++++ Materials provided ++++
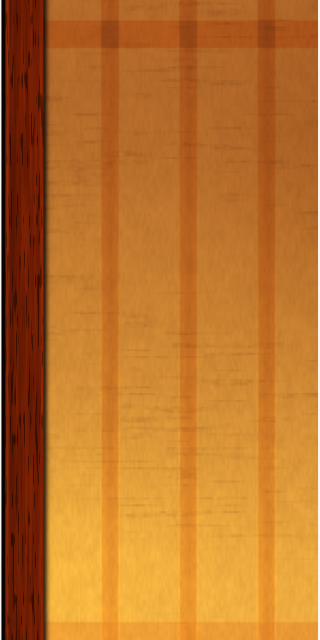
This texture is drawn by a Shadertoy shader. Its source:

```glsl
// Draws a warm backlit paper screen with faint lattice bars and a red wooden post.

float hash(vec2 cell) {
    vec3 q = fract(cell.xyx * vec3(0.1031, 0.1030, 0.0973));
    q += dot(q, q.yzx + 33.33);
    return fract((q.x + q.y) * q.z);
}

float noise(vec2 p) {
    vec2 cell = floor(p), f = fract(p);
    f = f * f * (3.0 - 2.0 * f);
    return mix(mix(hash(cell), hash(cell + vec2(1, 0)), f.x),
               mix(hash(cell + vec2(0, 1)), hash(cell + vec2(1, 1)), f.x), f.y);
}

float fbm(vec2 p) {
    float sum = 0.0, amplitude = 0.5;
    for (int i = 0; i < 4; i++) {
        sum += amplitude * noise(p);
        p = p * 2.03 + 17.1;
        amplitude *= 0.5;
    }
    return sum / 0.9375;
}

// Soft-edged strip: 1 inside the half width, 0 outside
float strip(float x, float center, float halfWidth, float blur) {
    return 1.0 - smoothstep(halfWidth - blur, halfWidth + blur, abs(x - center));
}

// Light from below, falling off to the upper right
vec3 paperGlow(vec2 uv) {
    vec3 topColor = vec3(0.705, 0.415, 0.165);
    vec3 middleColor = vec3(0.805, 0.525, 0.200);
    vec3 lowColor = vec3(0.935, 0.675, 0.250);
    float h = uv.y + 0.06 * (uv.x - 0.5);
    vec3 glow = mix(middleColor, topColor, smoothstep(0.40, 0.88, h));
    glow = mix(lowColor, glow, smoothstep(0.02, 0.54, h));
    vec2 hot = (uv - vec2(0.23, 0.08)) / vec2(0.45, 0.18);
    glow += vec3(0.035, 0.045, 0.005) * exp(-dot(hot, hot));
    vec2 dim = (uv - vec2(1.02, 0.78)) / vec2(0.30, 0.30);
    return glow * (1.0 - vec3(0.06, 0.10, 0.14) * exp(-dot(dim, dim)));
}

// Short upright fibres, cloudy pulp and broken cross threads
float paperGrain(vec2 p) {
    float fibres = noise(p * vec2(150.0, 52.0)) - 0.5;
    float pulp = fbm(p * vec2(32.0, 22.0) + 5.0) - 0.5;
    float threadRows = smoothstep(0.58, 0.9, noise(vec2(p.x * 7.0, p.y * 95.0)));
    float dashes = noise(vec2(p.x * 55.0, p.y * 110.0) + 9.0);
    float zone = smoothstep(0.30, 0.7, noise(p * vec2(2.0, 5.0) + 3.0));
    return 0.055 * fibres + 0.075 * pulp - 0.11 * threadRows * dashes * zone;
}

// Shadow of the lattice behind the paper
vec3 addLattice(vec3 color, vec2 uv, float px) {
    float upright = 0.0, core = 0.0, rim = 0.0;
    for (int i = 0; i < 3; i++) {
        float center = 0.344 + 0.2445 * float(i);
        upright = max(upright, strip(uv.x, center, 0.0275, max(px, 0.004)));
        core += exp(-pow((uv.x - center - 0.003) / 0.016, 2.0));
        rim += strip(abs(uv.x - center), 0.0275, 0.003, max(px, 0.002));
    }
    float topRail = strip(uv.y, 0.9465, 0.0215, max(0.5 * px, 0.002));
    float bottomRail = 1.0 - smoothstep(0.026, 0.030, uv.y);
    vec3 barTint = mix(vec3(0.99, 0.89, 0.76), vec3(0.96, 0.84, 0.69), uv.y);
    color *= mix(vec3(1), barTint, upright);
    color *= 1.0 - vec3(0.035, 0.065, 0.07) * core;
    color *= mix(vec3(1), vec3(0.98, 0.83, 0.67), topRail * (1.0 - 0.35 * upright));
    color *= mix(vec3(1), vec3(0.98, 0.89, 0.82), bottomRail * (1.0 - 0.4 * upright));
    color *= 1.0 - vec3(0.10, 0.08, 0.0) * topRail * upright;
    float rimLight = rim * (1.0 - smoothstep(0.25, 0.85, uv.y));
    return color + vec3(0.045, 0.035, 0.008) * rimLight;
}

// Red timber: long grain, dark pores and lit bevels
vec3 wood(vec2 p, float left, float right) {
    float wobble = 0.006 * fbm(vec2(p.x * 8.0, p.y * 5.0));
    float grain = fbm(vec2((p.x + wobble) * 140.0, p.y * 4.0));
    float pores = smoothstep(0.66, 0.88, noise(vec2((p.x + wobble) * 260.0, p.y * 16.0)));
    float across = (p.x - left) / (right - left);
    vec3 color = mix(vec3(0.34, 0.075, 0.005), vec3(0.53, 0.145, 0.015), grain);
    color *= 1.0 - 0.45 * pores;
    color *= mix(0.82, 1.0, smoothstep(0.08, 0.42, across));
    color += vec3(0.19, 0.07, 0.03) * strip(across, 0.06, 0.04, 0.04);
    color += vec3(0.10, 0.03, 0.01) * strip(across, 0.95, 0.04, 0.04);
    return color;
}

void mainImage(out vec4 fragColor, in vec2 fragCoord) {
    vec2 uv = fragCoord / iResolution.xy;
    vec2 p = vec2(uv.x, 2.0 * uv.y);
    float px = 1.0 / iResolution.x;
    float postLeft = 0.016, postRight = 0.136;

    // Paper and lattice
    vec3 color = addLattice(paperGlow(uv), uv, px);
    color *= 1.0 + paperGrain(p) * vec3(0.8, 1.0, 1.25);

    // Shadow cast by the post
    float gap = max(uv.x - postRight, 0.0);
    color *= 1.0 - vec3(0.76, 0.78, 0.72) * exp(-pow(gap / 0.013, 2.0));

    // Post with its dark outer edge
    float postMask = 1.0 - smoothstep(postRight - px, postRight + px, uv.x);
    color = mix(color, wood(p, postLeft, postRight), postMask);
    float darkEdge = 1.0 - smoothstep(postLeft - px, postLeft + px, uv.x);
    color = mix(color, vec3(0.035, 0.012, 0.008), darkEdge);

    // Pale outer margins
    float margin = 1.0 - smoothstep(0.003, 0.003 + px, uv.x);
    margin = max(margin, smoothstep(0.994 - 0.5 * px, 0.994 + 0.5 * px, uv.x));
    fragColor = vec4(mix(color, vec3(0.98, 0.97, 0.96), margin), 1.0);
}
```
++++
### [Problem statement]
Print out the entries once more, unchanged. No pictures.

### [Exercise solution]
This texture is drawn by a Shadertoy shader. Its source:

```glsl
// Draws a warm backlit paper screen with faint lattice bars and a red wooden post.

float hash(vec2 cell) {
    vec3 q = fract(cell.xyx * vec3(0.1031, 0.1030, 0.0973));
    q += dot(q, q.yzx + 33.33);
    return fract((q.x + q.y) * q.z);
}

float noise(vec2 p) {
    vec2 cell = floor(p), f = fract(p);
    f = f * f * (3.0 - 2.0 * f);
    return mix(mix(hash(cell), hash(cell + vec2(1, 0)), f.x),
               mix(hash(cell + vec2(0, 1)), hash(cell + vec2(1, 1)), f.x), f.y);
}

float fbm(vec2 p) {
    float sum = 0.0, amplitude = 0.5;
    for (int i = 0; i < 4; i++) {
        sum += amplitude * noise(p);
        p = p * 2.03 + 17.1;
        amplitude *= 0.5;
    }
    return sum / 0.9375;
}

// Soft-edged strip: 1 inside the half width, 0 outside
float strip(float x, float center, float halfWidth, float blur) {
    return 1.0 - smoothstep(halfWidth - blur, halfWidth + blur, abs(x - center));
}

// Light from below, falling off to the upper right
vec3 paperGlow(vec2 uv) {
    vec3 topColor = vec3(0.705, 0.415, 0.165);
    vec3 middleColor = vec3(0.805, 0.525, 0.200);
    vec3 lowColor = vec3(0.935, 0.675, 0.250);
    float h = uv.y + 0.06 * (uv.x - 0.5);
    vec3 glow = mix(middleColor, topColor, smoothstep(0.40, 0.88, h));
    glow = mix(lowColor, glow, smoothstep(0.02, 0.54, h));
    vec2 hot = (uv - vec2(0.23, 0.08)) / vec2(0.45, 0.18);
    glow += vec3(0.035, 0.045, 0.005) * exp(-dot(hot, hot));
    vec2 dim = (uv - vec2(1.02, 0.78)) / vec2(0.30, 0.30);
    return glow * (1.0 - vec3(0.06, 0.10, 0.14) * exp(-dot(dim, dim)));
}

// Short upright fibres, cloudy pulp and broken cross threads
float paperGrain(vec2 p) {
    float fibres = noise(p * vec2(150.0, 52.0)) - 0.5;
    float pulp = fbm(p * vec2(32.0, 22.0) + 5.0) - 0.5;
    float threadRows = smoothstep(0.58, 0.9, noise(vec2(p.x * 7.0, p.y * 95.0)));
    float dashes = noise(vec2(p.x * 55.0, p.y * 110.0) + 9.0);
    float zone = smoothstep(0.30, 0.7, noise(p * vec2(2.0, 5.0) + 3.0));
    return 0.055 * fibres + 0.075 * pulp - 0.11 * threadRows * dashes * zone;
}

// Shadow of the lattice behind the paper
vec3 addLattice(vec3 color, vec2 uv, float px) {
    float upright = 0.0, core = 0.0, rim = 0.0;
    for (int i = 0; i < 3; i++) {
        float center = 0.344 + 0.2445 * float(i);
        upright = max(upright, strip(uv.x, center, 0.0275, max(px, 0.004)));
        core += exp(-pow((uv.x - center - 0.003) / 0.016, 2.0));
        rim += strip(abs(uv.x - center), 0.0275, 0.003, max(px, 0.002));
    }
    float topRail = strip(uv.y, 0.9465, 0.0215, max(0.5 * px, 0.002));
    float bottomRail = 1.0 - smoothstep(0.026, 0.030, uv.y);
    vec3 barTint = mix(vec3(0.99, 0.89, 0.76), vec3(0.96, 0.84, 0.69), uv.y);
    color *= mix(vec3(1), barTint, upright);
    color *= 1.0 - vec3(0.035, 0.065, 0.07) * core;
    color *= mix(vec3(1), vec3(0.98, 0.83, 0.67), topRail * (1.0 - 0.35 * upright));
    color *= mix(vec3(1), vec3(0.98, 0.89, 0.82), bottomRail * (1.0 - 0.4 * upright));
    color *= 1.0 - vec3(0.10, 0.08, 0.0) * topRail * upright;
    float rimLight = rim * (1.0 - smoothstep(0.25, 0.85, uv.y));
    return color + vec3(0.045, 0.035, 0.008) * rimLight;
}

// Red timber: long grain, dark pores and lit bevels
vec3 wood(vec2 p, float left, float right) {
    float wobble = 0.006 * fbm(vec2(p.x * 8.0, p.y * 5.0));
    float grain = fbm(vec2((p.x + wobble) * 140.0, p.y * 4.0));
    float pores = smoothstep(0.66, 0.88, noise(vec2((p.x + wobble) * 260.0, p.y * 16.0)));
    float across = (p.x - left) / (right - left);
    vec3 color = mix(vec3(0.34, 0.075, 0.005), vec3(0.53, 0.145, 0.015), grain);
    color *= 1.0 - 0.45 * pores;
    color *= mix(0.82, 1.0, smoothstep(0.08, 0.42, across));
    color += vec3(0.19, 0.07, 0.03) * strip(across, 0.06, 0.04, 0.04);
    color += vec3(0.10, 0.03, 0.01) * strip(across, 0.95, 0.04, 0.04);
    return color;
}

void mainImage(out vec4 fragColor, in vec2 fragCoord) {
    vec2 uv = fragCoord / iResolution.xy;
    vec2 p = vec2(uv.x, 2.0 * uv.y);
    float px = 1.0 / iResolution.x;
    float postLeft = 0.016, postRight = 0.136;

    // Paper and lattice
    vec3 color = addLattice(paperGlow(uv), uv, px);
    color *= 1.0 + paperGrain(p) * vec3(0.8, 1.0, 1.25);

    // Shadow cast by the post
    float gap = max(uv.x - postRight, 0.0);
    color *= 1.0 - vec3(0.76, 0.78, 0.72) * exp(-pow(gap / 0.013, 2.0));

    // Post with its dark outer edge
    float postMask = 1.0 - smoothstep(postRight - px, postRight + px, uv.x);
    color = mix(color, wood(p, postLeft, postRight), postMask);
    float darkEdge = 1.0 - smoothstep(postLeft - px, postLeft + px, uv.x);
    color = mix(color, vec3(0.035, 0.012, 0.008), darkEdge);

    // Pale outer margins
    float margin = 1.0 - smoothstep(0.003, 0.003 + px, uv.x);
    margin = max(margin, smoothstep(0.994 - 0.5 * px, 0.994 + 0.5 * px, uv.x));
    fragColor = vec4(mix(color, vec3(0.98, 0.97, 0.96), margin), 1.0);
}
```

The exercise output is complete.